— TRY IT —
Your answer should be one number: the count of lines in the data below that include "fill".
○ ○ ○ ○ ○
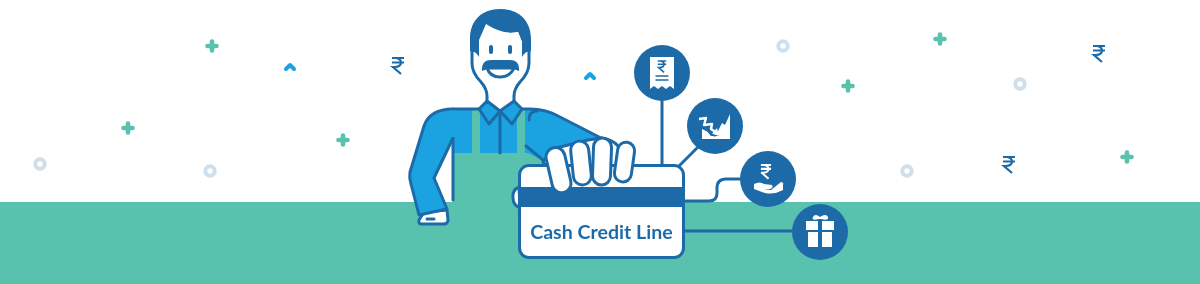
<!DOCTYPE html>
<html lang="en">
<head>
<meta charset="utf-8">
<title>Cash Credit Line</title>
<style>
:root { --navy: #1c6ba8; --sky: #1aa3e0; --mint: #59c2ae; --mist: #cfe0ec; --white: #fff; }
* { box-sizing: border-box; margin: 0; }
html, body { width: 1200px; height: 284px; overflow: hidden; }
.banner { position: relative; width: 1200px; height: 284px; overflow: hidden; background: var(--white); }
.counter { position: absolute; left: 0; right: 0; top: 202px; bottom: 0; background: var(--mint); }
.scene { position: absolute; left: 0; top: 0; }
.credit-card { position: absolute; left: 518px; top: 164px; width: 167px; height: 95px; border: 3px solid var(--navy); border-radius: 11px; background: var(--white); overflow: hidden; }
.stripe { position: absolute; left: 0; right: 0; top: 20px; height: 20px; background: var(--navy); }
.card-title { position: absolute; left: 0; right: 0; top: 53px; text-align: center; font: 700 19.6px/24px Lato, "Open Sans", sans-serif; color: var(--navy); white-space: nowrap; }
.navy { fill: var(--navy); }
.sky { fill: var(--sky); }
.mint { fill: var(--mint); }
.white { fill: var(--white); }
.outline { stroke: var(--navy); stroke-width: 3; stroke-linejoin: round; stroke-linecap: round; }
.line { fill: none; stroke: var(--navy); stroke-width: 3; stroke-linejoin: round; stroke-linecap: round; }
.pluses { fill: none; stroke: var(--mint); stroke-width: 4.6; stroke-linecap: round; }
.rings { fill: none; stroke: var(--mist); stroke-width: 4; }
.carets { fill: none; stroke: var(--sky); stroke-width: 4; stroke-linejoin: round; stroke-linecap: round; }
.rupees { fill: none; stroke: var(--navy); stroke-width: 2.2; }
.icon-line { fill: none; stroke: var(--white); stroke-width: 2.4; stroke-linejoin: round; }
</style>
</head>
<body>
<main class="banner">
  <div class="counter"></div>

  <svg class="scene" width="1200" height="284" viewBox="0 0 1200 284" aria-hidden="true">
    <defs>
      <path id="plus" d="M-4.500 0H4.500M0-4.500V4.500"/>
      <circle id="ring" r="4.700"/>
      <path id="caret" d="M-4 2L0-2L4 2"/>
      <path id="rupee" d="M-6-7H6M-6-2.500H6M-3-7C5-7 5 2 -3 2H-5L3 9"/>
    </defs>

    <g class="pluses">
      <use href="#plus" x="212" y="46"/><use href="#plus" x="128" y="128"/>
      <use href="#plus" x="343" y="140"/><use href="#plus" x="940" y="39"/>
      <use href="#plus" x="848" y="86"/><use href="#plus" x="1127" y="157"/>
    </g>
    <g class="rings">
      <use href="#ring" x="40" y="164"/><use href="#ring" x="210" y="171"/>
      <use href="#ring" x="783" y="46"/><use href="#ring" x="1020" y="84"/>
      <use href="#ring" x="907" y="171"/>
    </g>
    <g class="carets"><use href="#caret" x="290" y="67"/><use href="#caret" x="590" y="76"/></g>
    <g class="rupees">
      <use href="#rupee" x="398" y="65"/><use href="#rupee" x="1099" y="53"/><use href="#rupee" x="1009" y="164"/>
    </g>

    <g id="shopkeeper">
      <path class="sky" d="M453 109H530Q546 109 560 117L600 138L545 162L526 153H453Z"/>
      <path class="mint" d="M453 153H528L548 163V210H453Z"/>
      <path class="mint" d="M472 109H480V154H472ZM517 109H525V154H517Z"/>
      <path class="line" d="M453 138V200M453 109H530Q546 109 560 117L601 138M529 120Q529 111 537 111M526 146L543 160"/>

      <path class="white outline" d="M424 212L447 210L448 220Q448 224 443 224H422Q418 224 419 220Z"/>
      <path class="line" d="M427 219H434"/>
      <path class="sky outline" d="M453 109Q430 109 424 126L410 172Q409 178 411 184L419 215L447 209L434 178L453 138"/>
      <path class="sky" d="M450 110.500H456V137H450Z"/>

      <path class="white outline" d="M487 109V96Q487 89 481 82Q472 73 472 63V46H529V63Q529 73 520 82Q514 89 514 96V109L500 114Z"/>
      <path class="navy" d="M470 51V39C470 20 482 9 500 9S531 20 531 39V51Q525 51 522 57V42L518 32Q503 35 486 24L479 40V57Q476 51 470 51Z"/>
      <path class="white" d="M479 57V42L486 26Q502 36 518 32L522 42V57Z"/>
      <rect class="navy" x="489" y="45" width="4" height="9" rx="2"/>
      <rect class="navy" x="508" y="45" width="4" height="9" rx="2"/>
      <path class="white outline" d="M487 68Q490 77 500 77T514 68Z" stroke-width="2.500"/>
      <path class="navy" d="M482 71Q481 60 491 60H510Q520 60 519 71Q509 67 500 67T482 71Z"/>

      <path class="sky outline" d="M487 101L500 111L489 124L479 109ZM514 101L500 111L512 124L522 109Z"/>
      <path class="line" d="M500 111V153" stroke-width="2"/>
    </g>

    <path class="white outline" d="M519 187Q512 190 513 198Q513 205 520 208Z"/>
    <path class="white outline" d="M543 162L552 149L588 140L601 138Q612 139 618 146L624 166H546Z"/>

    <g class="line" id="connectors">
      <path d="M662 98V166M700 145L679 166M684 201H709Q717 201 717 193V188Q717 179 726 179H742M684 231H795"/>
    </g>
    <g class="navy" id="benefit-discs">
      <circle cx="662" cy="73" r="28"/><circle cx="715" cy="126" r="28"/>
      <circle cx="768" cy="179" r="28"/><circle cx="820" cy="232" r="28"/>
    </g>

    <g id="receipt-icon">
      <path class="white" d="M650 57H674V89L670 86L666 89L662 86L658 89L654 86L650 89Z"/>
      <g class="rupees"><use href="#rupee" transform="translate(662 66) scale(.7)"/></g>
      <path class="line" d="M656 76H668M656 80H668" stroke-width="1" style="stroke-width:1.400"/>
    </g>
    <g id="falling-chart-icon">
      <path class="white" d="M702 139V129L708 132L715 137L722 123L725 125L730 114V139Z"/>
      <path class="icon-line" d="M699 119L706 118L704 125L712 124L711 129L717 133"/>
      <path class="white" d="M719 136L711 135L717 128Z"/>
      <path d="M706 130L713 134L719 136L711 136Z" class="navy"/>
    </g>
    <g id="money-hand-icon">
      <g class="icon-line"><use href="#rupee" transform="translate(766 171) scale(.85)"/></g>
      <path class="white" d="M754 184Q760 181 764 184L772 185Q774 188 770 189H764L771 190L781 182Q784 182 783 185V190Q774 195 765 193L754 189Z"/>
    </g>
    <g id="gift-icon">
      <path class="white" d="M806 221H818V230H806ZM822 221H834V230H822ZM808 232H818V247H808ZM822 232H832V247H822Z"/>
      <path class="white" d="M819 219Q811 221 813 217Q815 213 820 217Q826 213 828 217Q829 221 821 219Z"/>
    </g>
  </svg>

  <section class="credit-card">
    <div class="stripe"></div>
    <h1 class="card-title">Cash Credit Line</h1>
  </section>

  <svg class="scene" width="1200" height="284" viewBox="0 0 1200 284" aria-hidden="true">
    <g class="white outline" id="fingers">
      <rect x="549" y="147" width="19" height="46" rx="9.500" transform="rotate(-13 559 170)"/>
      <rect x="572" y="141" width="18" height="44" rx="9" transform="rotate(-6 581 163)"/>
      <rect x="593" y="138" width="18" height="47" rx="9" transform="rotate(2 602 162)"/>
      <rect x="616" y="142" width="17" height="40" rx="8.500" transform="rotate(8 624 162)"/>
    </g>
  </svg>
</main>
</body>
</html>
○ ○ ○ ○ ○
— RESPONSE TO THE EXERCISE —
10